They were put to work almost immediately, and soon the threats began. They would be paid less than half the minimum wage, and their accommodation costs would be taken out first. If they did not meet targets, they would be dismissed and evicted.

One of Hope for Justice’s investigators said: “The couple were not happy with the arrangements, but they felt they had no choice; they were inherently aware of their own vulnerability and their dependency on this man. They spoke very little English and did not know where else to turn.

“The hours they worked were long and physically punishing. Jakub was also asked to carry out additional forced labour. No money ever materialised for this backbreaking work.

“The couple were forced to eat and drink frugally because they had so little income. Their living conditions were debilitating.”

Then, with no warning, Alicja and Jakub were told that their employment was being terminated and they needed to vacate the property.

“Both were utterly devastated. They felt deceived,” the investigator said. “They were forced to sleep rough in coach stations and alleyways. Each day was a struggle to survive.”

They eventually found their way to a community facility where staff had previously been trained by Hope for Justice to spot the signs of modern slavery and human trafficking. They were referred to the anti-slavery charity as potential victims.

One of the team’s community specialists obtained accounts from the couple, which consisted of numerous indicators of human trafficking for the purpose of forced labour.

Hope for Justice has since identified that the collection bags the couple were given to use as part of their exploitation had been printed with a logo indicating that they were associated with a legitimate charity.

The investigator said: “This has previously been identified as a modus operandi used by many criminal gangs to purposely elicit a sympathetic response from would-be donors. In truth, the clothing is sold to clothing exchanges for cash, which is pocketed by the criminals. So that traffickers can maximise the profit from this despicable deception, they force their victims to work long hours.”

He added: “Alicja and Jakub became victims of an elaborate and complex process utilised by organised criminal gangs. The traffickers’ cruel and exploitative methods took advantage of these vulnerable individuals, leaving them homeless and destitute, without money, frightened, and with no realistic prospect of returning to their home country.”

The couple has bravely reported their exploitation to the police, who are investigating.

Alicja and Jakub received immediate support from Hope for Justice in the form of accommodation, food provisions and legal advice.

They have since been referred into the National Referral Mechanism (NRM) – the UK government’s process for identifying and supporting potential victims of modern slavery – and have been relocated to a safe house.
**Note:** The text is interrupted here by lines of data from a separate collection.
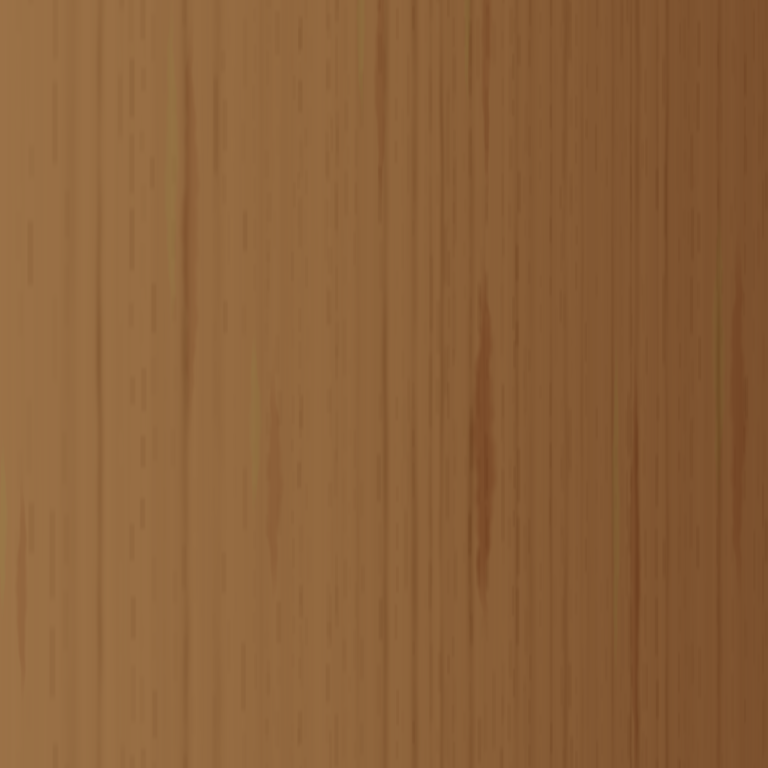
This texture is drawn by a WebGL 1 fragment shader. Its source:

```glsl
precision highp float;
uniform vec2 u_resolution;

#define LIGHT_WOOD vec3(0.612, 0.450, 0.282)
#define MID_WOOD vec3(0.560, 0.393, 0.233)
#define DARK_WOOD vec3(0.488, 0.318, 0.180)
#define PORE_SHADE vec3(0.098, 0.098, 0.080)
#define RED_SHADE vec3(0.050, 0.070, 0.052)
#define OLIVE_TINT vec3(-0.004, 0.022, 0.002)
#define PORE_COLUMNS 62.0
#define LINE_COLUMNS 17.0
#define BAND_STRENGTH 0.008

float hash(vec2 p) {
  vec3 q = fract(vec3(p.xyx) * vec3(0.1031, 0.1030, 0.0973));
  q += dot(q, q.yzx + 33.33);
  return fract((q.x + q.y) * q.z);
}

// Layered sines, roughly in -1..1
float waves(float t, float phase) {
  return 0.5 * sin(t + phase) + 0.3 * sin(2.3 * t + 1.7 * phase)
       + 0.2 * sin(4.9 * t - phase);
}

float bump(float x, float center, float width) {
  float d = (x - center) / width;
  return exp(-d * d);
}

// Short upright dashes: one per cell, with a random offset per column
float pores(vec2 p, float columns, float rows, float seed) {
  float x = p.x * columns;
  float column = floor(x);
  float shift = hash(vec2(column, seed));
  float y = p.y * rows * mix(0.6, 1.4, shift) + shift * 19.0;
  vec2 cell = vec2(column, floor(y) + seed * 7.0);
  float size = hash(cell + 11.0);
  float across = abs(fract(x) - 0.5 + 0.3 * (hash(cell + 5.0) - 0.5));
  float along = abs(fract(y) - 0.5);
  float halfLength = mix(0.22, 0.48, size);
  float dash = 1.0 - smoothstep(0.12, 0.36, across);
  dash *= 1.0 - smoothstep(halfLength - 0.12, halfLength, along);
  float columnWeight = smoothstep(0.25, 0.95, hash(vec2(column, seed + 3.0)));
  return dash * columnWeight * smoothstep(0.15, 0.9, hash(cell));
}

// Long thin grain lines whose darkness drifts along their length
float grainLines(vec2 p, float columns, float seed) {
  float x = p.x * columns;
  float column = floor(x);
  float pick = hash(vec2(column, seed));
  float center = mix(0.3, 0.7, hash(vec2(column, seed + 1.0)));
  center += 0.03 * waves(p.y * 9.0, pick * 40.0);
  float width = mix(0.07, 0.13, hash(vec2(column, seed + 2.0)));
  float line = bump(fract(x), center, width);
  float drift = 0.62 + 0.38 * waves(p.y * 7.0, pick * 60.0);
  return line * drift * smoothstep(0.25, 0.9, pick);
}

// Tall spindle, pointed at both ends
float spindle(vec2 p, vec2 center, vec2 size) {
  float along = clamp(1.0 - abs(p.y - center.y) / size.y, 0.0, 1.0);
  float wobble = 0.2 * size.x * waves(p.y * 30.0, center.x * 50.0);
  float across = abs(p.x - center.x + wobble) / size.x;
  return smoothstep(0.0, 0.5, along) * (1.0 - smoothstep(0.3, 1.0, across / (along + 0.15)));
}

void main() {
  vec2 uv = gl_FragCoord.xy / u_resolution;

  // Light falls off to the right
  vec3 color = mix(LIGHT_WOOD, MID_WOOD, smoothstep(-0.25, 0.75, uv.x));
  color = mix(color, DARK_WOOD, smoothstep(0.4, 1.08, uv.x));

  // Grain gets finer to the right
  vec2 p = vec2(uv.x + 0.45 * uv.x * uv.x, uv.y);
  float bands = waves(p.x * 38.0 + 0.3 * sin(uv.y * 3.0), 1.3)
              + 0.6 * waves(p.x * 145.0, 4.1 + 0.4 * sin(uv.y * 5.0));
  color += BAND_STRENGTH * bands * vec3(1.0, 1.0, 0.8);

  // Reddish and olive streaks
  for (int i = 0; i < 7; i++) {
    float k = float(i);
    vec2 center = vec2((k + 0.2 + 0.6 * hash(vec2(k, 31.0))) / 7.0, hash(vec2(k, 37.0)));
    vec2 size = vec2(mix(0.008, 0.015, hash(vec2(k, 41.0))), mix(0.15, 0.4, hash(vec2(k, 43.0))));
    color -= 0.55 * RED_SHADE * spindle(uv, center, size);
    color += OLIVE_TINT * spindle(uv, center + vec2(-0.025, 0.08), size * 0.8);
  }
  color -= RED_SHADE * spindle(uv, vec2(0.63, 0.42), vec2(0.018, 0.26));

  // Pores crowd together in one worn strip
  float strip = bump(uv.x, 0.395, 0.035);
  float dashes = 0.30 * pores(p, PORE_COLUMNS, 9.0, 2.0)
               + 0.24 * pores(p + 0.37, PORE_COLUMNS * 1.45, 16.0, 8.0) * smoothstep(0.1, 0.6, uv.x)
               + 0.60 * strip * pores(p, PORE_COLUMNS * 0.9, 17.0, 14.0);
  float lines = 0.75 * grainLines(p, LINE_COLUMNS, 5.0)
              + 0.45 * grainLines(p + 0.21, LINE_COLUMNS * 1.7, 23.0) * smoothstep(0.2, 0.7, uv.x);
  color -= PORE_SHADE * min(dashes + lines, 1.0) * mix(1.0, 0.75, uv.x);

  gl_FragColor = vec4(color, 1.0);
}
```
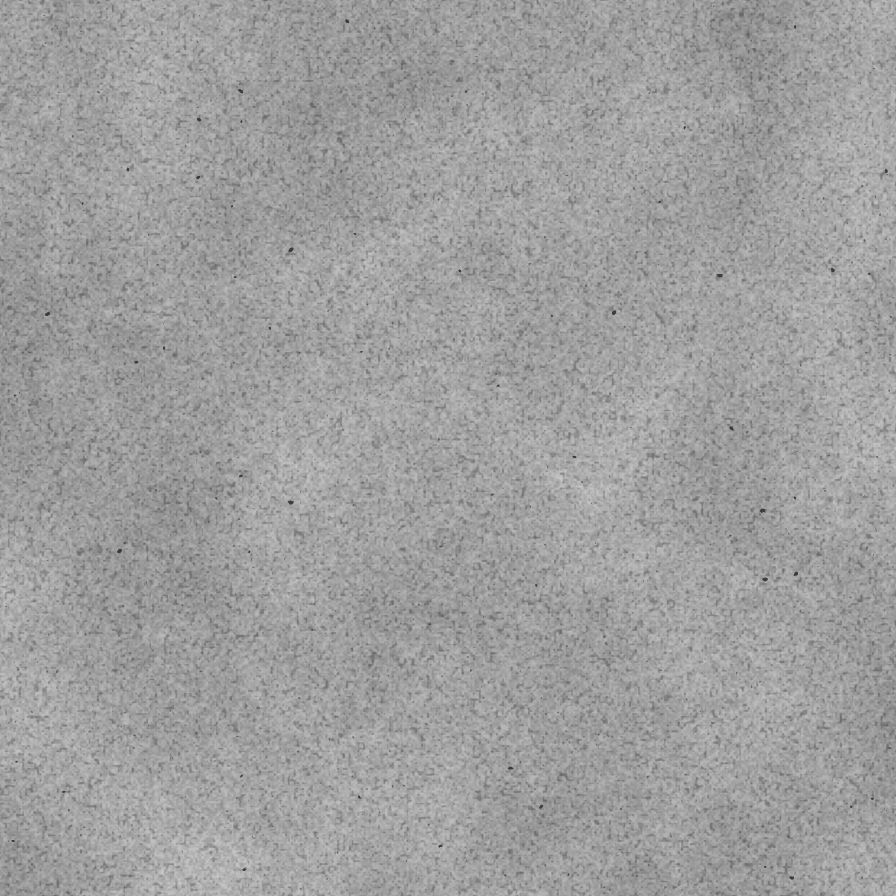
Reproduce this texture procedurally as a WebGL 2 fragment shader.

```glsl
#version 300 es
precision highp float;
// Smooth grey concrete: cloudy mottling, fine dark grain and scattered pits.

uniform vec2 u_resolution;
out vec4 outColor;

const float BASE_GREY = 0.637;
const float PIT_GREY = 0.2;

// Integer hash of a cell and a seed, in 0..1
float hash(vec2 cell, uint seed) {
    uvec2 c = uvec2(ivec2(cell));
    uint h = c.x * 1597334677u ^ c.y * 3812015801u ^ seed * 2654435769u;
    h = (h ^ (h >> 16)) * 2146121005u;
    h = (h ^ (h >> 15)) * 2221713035u;
    h ^= h >> 16;
    return float(h >> 8) / 16777216.0;
}

// Smooth value noise
float noise(vec2 p, uint seed) {
    vec2 cell = floor(p);
    vec2 f = fract(p);
    f = f * f * (3.0 - 2.0 * f);
    float low = mix(hash(cell, seed), hash(cell + vec2(1, 0), seed), f.x);
    float high = mix(hash(cell + vec2(0, 1), seed), hash(cell + vec2(1, 1), seed), f.x);
    return mix(low, high, f.y);
}

// Layered noise; each octave is turned to hide the lattice
float fbm(vec2 p, uint seed) {
    const mat2 turn = mat2(0.8, 0.6, -0.6, 0.8);
    float sum = 0.0, total = 0.0, weight = 1.0;
    for (uint i = 0u; i < 5u; i++) {
        sum += weight * noise(p, seed + i);
        total += weight;
        weight *= 0.62;
        p = turn * p * 2.0 + 17.0;
    }
    return sum / total;
}

// Coverage of ragged pits, at most one per grid cell
float pits(vec2 p, float cells, float chance, vec2 radii, float pixel, uint seed) {
    vec2 cell = floor(p * cells);
    vec2 jitter = vec2(hash(cell, seed), hash(cell, seed + 1u));
    vec2 offset = p - (cell + mix(vec2(0.2), vec2(0.8), jitter)) / cells;
    float size = hash(cell, seed + 2u);
    float radius = mix(radii.x, radii.y, size * size);
    float angle = 6.2832 * hash(cell, seed + 3u);
    vec2 axis = vec2(cos(angle), sin(angle));
    vec2 local = vec2(dot(offset, axis), 1.5 * dot(offset, vec2(-axis.y, axis.x)));
    float ragged = radius * (0.7 + 0.6 * noise(p * 500.0, seed + 4u));
    float present = step(hash(cell, seed + 5u), chance);
    return present * (1.0 - smoothstep(-pixel, pixel, length(local) - ragged));
}

void main() {
    vec2 p = gl_FragCoord.xy / u_resolution.y;
    float pixel = 0.7 / u_resolution.y;

    // Cloudy mottling with a few pale patches
    float mottle = fbm(p * 6.0, 1u);
    float pale = smoothstep(0.8, 1.0, noise(p * 17.0, 11u));
    float grey = BASE_GREY + 0.2 * (mottle - 0.5) + 0.03 * pale;

    // Fine grain, skewed to the dark side
    float fine = noise(p * 420.0, 21u) - 0.5;
    float coarse = noise(p * 230.0, 22u) - 0.5;
    float specks = smoothstep(0.62, 0.95, noise(p * 310.0, 23u));
    grey += 0.12 * fine + 0.08 * coarse - 0.13 * specks;

    // Small faint pits, then rare deep ones
    float smallPits = pits(p, 70.0, 0.09, vec2(0.0008, 0.0016), pixel, 31u);
    float deepPits = pits(p, 24.0, 0.1, vec2(0.0014, 0.0034), pixel, 41u);
    grey = mix(grey, PIT_GREY, max(0.55 * smallPits, 0.9 * deepPits));

    outColor = vec4(vec3(grey), 1.0);
}
```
*Names and images changed to protect identity of victims


To enquire about training on how to spot the signs of human trafficking, email training@hopeforjustice.org or contact a member of the team by filling out this form.